## About this task:
Repeat all of the records verbatim.

▬▬▬▬▬▬

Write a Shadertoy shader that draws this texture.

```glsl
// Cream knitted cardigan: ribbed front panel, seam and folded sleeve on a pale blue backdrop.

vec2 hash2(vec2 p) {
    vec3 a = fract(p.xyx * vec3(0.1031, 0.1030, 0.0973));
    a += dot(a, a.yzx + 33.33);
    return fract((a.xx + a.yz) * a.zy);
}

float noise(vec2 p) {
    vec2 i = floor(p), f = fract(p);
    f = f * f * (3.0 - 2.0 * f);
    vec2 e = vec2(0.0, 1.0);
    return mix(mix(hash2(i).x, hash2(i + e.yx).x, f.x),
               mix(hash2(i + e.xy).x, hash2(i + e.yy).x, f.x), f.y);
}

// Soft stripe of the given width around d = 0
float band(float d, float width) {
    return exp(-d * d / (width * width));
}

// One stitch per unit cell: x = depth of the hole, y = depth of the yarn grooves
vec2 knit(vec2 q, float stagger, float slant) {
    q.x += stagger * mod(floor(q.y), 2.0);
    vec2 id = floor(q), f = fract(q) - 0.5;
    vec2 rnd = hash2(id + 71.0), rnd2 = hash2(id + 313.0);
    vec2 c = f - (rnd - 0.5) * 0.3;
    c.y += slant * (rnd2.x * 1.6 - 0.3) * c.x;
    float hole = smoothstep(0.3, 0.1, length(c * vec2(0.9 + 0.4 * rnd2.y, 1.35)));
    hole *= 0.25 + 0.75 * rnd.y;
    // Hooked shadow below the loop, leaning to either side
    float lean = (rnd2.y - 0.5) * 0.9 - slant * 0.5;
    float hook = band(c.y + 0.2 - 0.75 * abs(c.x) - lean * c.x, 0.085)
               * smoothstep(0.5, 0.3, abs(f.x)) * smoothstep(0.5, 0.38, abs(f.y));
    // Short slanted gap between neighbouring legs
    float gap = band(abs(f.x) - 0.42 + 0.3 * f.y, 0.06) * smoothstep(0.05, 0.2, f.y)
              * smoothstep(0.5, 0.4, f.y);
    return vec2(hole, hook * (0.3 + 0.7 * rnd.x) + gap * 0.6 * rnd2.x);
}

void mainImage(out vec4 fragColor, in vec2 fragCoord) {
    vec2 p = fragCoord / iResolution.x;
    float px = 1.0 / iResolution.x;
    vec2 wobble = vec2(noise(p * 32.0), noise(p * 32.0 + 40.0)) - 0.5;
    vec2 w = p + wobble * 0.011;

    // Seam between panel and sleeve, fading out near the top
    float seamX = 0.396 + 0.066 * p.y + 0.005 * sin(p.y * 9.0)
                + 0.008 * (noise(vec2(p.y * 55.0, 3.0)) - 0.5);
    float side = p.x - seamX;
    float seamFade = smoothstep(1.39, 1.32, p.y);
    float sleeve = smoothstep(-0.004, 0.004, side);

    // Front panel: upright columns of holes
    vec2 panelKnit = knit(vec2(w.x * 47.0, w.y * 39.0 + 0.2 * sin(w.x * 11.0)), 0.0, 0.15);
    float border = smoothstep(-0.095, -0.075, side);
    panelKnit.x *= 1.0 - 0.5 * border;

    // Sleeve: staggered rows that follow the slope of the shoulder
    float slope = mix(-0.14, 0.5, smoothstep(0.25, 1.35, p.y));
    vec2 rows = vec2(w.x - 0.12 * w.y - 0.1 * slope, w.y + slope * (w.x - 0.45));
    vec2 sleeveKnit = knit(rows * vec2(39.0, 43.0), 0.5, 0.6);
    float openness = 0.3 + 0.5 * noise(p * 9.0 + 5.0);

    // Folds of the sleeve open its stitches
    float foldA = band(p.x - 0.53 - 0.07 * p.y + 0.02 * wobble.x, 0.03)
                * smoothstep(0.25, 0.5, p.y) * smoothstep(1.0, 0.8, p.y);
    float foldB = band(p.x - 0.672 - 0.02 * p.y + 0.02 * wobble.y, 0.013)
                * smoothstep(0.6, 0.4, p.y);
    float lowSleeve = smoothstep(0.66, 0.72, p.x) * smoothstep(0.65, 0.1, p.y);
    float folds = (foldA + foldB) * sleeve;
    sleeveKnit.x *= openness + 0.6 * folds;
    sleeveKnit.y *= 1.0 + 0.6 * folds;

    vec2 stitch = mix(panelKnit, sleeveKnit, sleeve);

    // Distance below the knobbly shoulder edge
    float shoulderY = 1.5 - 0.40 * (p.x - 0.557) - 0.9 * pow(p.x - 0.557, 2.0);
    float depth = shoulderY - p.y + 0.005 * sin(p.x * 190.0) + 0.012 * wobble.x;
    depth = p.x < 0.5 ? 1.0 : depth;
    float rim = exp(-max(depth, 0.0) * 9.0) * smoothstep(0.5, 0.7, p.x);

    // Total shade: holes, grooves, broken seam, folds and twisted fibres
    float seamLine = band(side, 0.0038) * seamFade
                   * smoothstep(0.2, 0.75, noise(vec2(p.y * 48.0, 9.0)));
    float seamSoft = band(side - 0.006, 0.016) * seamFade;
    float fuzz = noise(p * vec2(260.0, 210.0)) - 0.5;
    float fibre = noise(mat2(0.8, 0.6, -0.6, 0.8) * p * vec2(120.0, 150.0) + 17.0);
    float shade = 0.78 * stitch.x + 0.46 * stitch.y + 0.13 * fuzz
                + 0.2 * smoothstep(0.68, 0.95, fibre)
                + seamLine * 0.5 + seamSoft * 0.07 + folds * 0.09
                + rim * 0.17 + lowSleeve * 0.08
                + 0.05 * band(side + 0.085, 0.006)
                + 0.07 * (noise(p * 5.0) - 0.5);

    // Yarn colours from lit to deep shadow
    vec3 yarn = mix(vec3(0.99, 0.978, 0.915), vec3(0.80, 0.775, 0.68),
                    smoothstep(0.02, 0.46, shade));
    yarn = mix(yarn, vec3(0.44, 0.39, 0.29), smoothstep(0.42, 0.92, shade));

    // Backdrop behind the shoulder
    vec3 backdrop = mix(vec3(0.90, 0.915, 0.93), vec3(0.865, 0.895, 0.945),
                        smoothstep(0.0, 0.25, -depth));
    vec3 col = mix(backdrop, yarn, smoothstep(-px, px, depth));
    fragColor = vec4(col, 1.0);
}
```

▬▬▬▬▬▬

## Written response:
Write a Shadertoy shader that draws this texture.

```glsl
// Cream knitted cardigan: ribbed front panel, seam and folded sleeve on a pale blue backdrop.

vec2 hash2(vec2 p) {
    vec3 a = fract(p.xyx * vec3(0.1031, 0.1030, 0.0973));
    a += dot(a, a.yzx + 33.33);
    return fract((a.xx + a.yz) * a.zy);
}

float noise(vec2 p) {
    vec2 i = floor(p), f = fract(p);
    f = f * f * (3.0 - 2.0 * f);
    vec2 e = vec2(0.0, 1.0);
    return mix(mix(hash2(i).x, hash2(i + e.yx).x, f.x),
               mix(hash2(i + e.xy).x, hash2(i + e.yy).x, f.x), f.y);
}

// Soft stripe of the given width around d = 0
float band(float d, float width) {
    return exp(-d * d / (width * width));
}

// One stitch per unit cell: x = depth of the hole, y = depth of the yarn grooves
vec2 knit(vec2 q, float stagger, float slant) {
    q.x += stagger * mod(floor(q.y), 2.0);
    vec2 id = floor(q), f = fract(q) - 0.5;
    vec2 rnd = hash2(id + 71.0), rnd2 = hash2(id + 313.0);
    vec2 c = f - (rnd - 0.5) * 0.3;
    c.y += slant * (rnd2.x * 1.6 - 0.3) * c.x;
    float hole = smoothstep(0.3, 0.1, length(c * vec2(0.9 + 0.4 * rnd2.y, 1.35)));
    hole *= 0.25 + 0.75 * rnd.y;
    // Hooked shadow below the loop, leaning to either side
    float lean = (rnd2.y - 0.5) * 0.9 - slant * 0.5;
    float hook = band(c.y + 0.2 - 0.75 * abs(c.x) - lean * c.x, 0.085)
               * smoothstep(0.5, 0.3, abs(f.x)) * smoothstep(0.5, 0.38, abs(f.y));
    // Short slanted gap between neighbouring legs
    float gap = band(abs(f.x) - 0.42 + 0.3 * f.y, 0.06) * smoothstep(0.05, 0.2, f.y)
              * smoothstep(0.5, 0.4, f.y);
    return vec2(hole, hook * (0.3 + 0.7 * rnd.x) + gap * 0.6 * rnd2.x);
}

void mainImage(out vec4 fragColor, in vec2 fragCoord) {
    vec2 p = fragCoord / iResolution.x;
    float px = 1.0 / iResolution.x;
    vec2 wobble = vec2(noise(p * 32.0), noise(p * 32.0 + 40.0)) - 0.5;
    vec2 w = p + wobble * 0.011;

    // Seam between panel and sleeve, fading out near the top
    float seamX = 0.396 + 0.066 * p.y + 0.005 * sin(p.y * 9.0)
                + 0.008 * (noise(vec2(p.y * 55.0, 3.0)) - 0.5);
    float side = p.x - seamX;
    float seamFade = smoothstep(1.39, 1.32, p.y);
    float sleeve = smoothstep(-0.004, 0.004, side);

    // Front panel: upright columns of holes
    vec2 panelKnit = knit(vec2(w.x * 47.0, w.y * 39.0 + 0.2 * sin(w.x * 11.0)), 0.0, 0.15);
    float border = smoothstep(-0.095, -0.075, side);
    panelKnit.x *= 1.0 - 0.5 * border;

    // Sleeve: staggered rows that follow the slope of the shoulder
    float slope = mix(-0.14, 0.5, smoothstep(0.25, 1.35, p.y));
    vec2 rows = vec2(w.x - 0.12 * w.y - 0.1 * slope, w.y + slope * (w.x - 0.45));
    vec2 sleeveKnit = knit(rows * vec2(39.0, 43.0), 0.5, 0.6);
    float openness = 0.3 + 0.5 * noise(p * 9.0 + 5.0);

    // Folds of the sleeve open its stitches
    float foldA = band(p.x - 0.53 - 0.07 * p.y + 0.02 * wobble.x, 0.03)
                * smoothstep(0.25, 0.5, p.y) * smoothstep(1.0, 0.8, p.y);
    float foldB = band(p.x - 0.672 - 0.02 * p.y + 0.02 * wobble.y, 0.013)
                * smoothstep(0.6, 0.4, p.y);
    float lowSleeve = smoothstep(0.66, 0.72, p.x) * smoothstep(0.65, 0.1, p.y);
    float folds = (foldA + foldB) * sleeve;
    sleeveKnit.x *= openness + 0.6 * folds;
    sleeveKnit.y *= 1.0 + 0.6 * folds;

    vec2 stitch = mix(panelKnit, sleeveKnit, sleeve);

    // Distance below the knobbly shoulder edge
    float shoulderY = 1.5 - 0.40 * (p.x - 0.557) - 0.9 * pow(p.x - 0.557, 2.0);
    float depth = shoulderY - p.y + 0.005 * sin(p.x * 190.0) + 0.012 * wobble.x;
    depth = p.x < 0.5 ? 1.0 : depth;
    float rim = exp(-max(depth, 0.0) * 9.0) * smoothstep(0.5, 0.7, p.x);

    // Total shade: holes, grooves, broken seam, folds and twisted fibres
    float seamLine = band(side, 0.0038) * seamFade
                   * smoothstep(0.2, 0.75, noise(vec2(p.y * 48.0, 9.0)));
    float seamSoft = band(side - 0.006, 0.016) * seamFade;
    float fuzz = noise(p * vec2(260.0, 210.0)) - 0.5;
    float fibre = noise(mat2(0.8, 0.6, -0.6, 0.8) * p * vec2(120.0, 150.0) + 17.0);
    float shade = 0.78 * stitch.x + 0.46 * stitch.y + 0.13 * fuzz
                + 0.2 * smoothstep(0.68, 0.95, fibre)
                + seamLine * 0.5 + seamSoft * 0.07 + folds * 0.09
                + rim * 0.17 + lowSleeve * 0.08
                + 0.05 * band(side + 0.085, 0.006)
                + 0.07 * (noise(p * 5.0) - 0.5);

    // Yarn colours from lit to deep shadow
    vec3 yarn = mix(vec3(0.99, 0.978, 0.915), vec3(0.80, 0.775, 0.68),
                    smoothstep(0.02, 0.46, shade));
    yarn = mix(yarn, vec3(0.44, 0.39, 0.29), smoothstep(0.42, 0.92, shade));

    // Backdrop behind the shoulder
    vec3 backdrop = mix(vec3(0.90, 0.915, 0.93), vec3(0.865, 0.895, 0.945),
                        smoothstep(0.0, 0.25, -depth));
    vec3 col = mix(backdrop, yarn, smoothstep(-px, px, depth));
    fragColor = vec4(col, 1.0);
}
```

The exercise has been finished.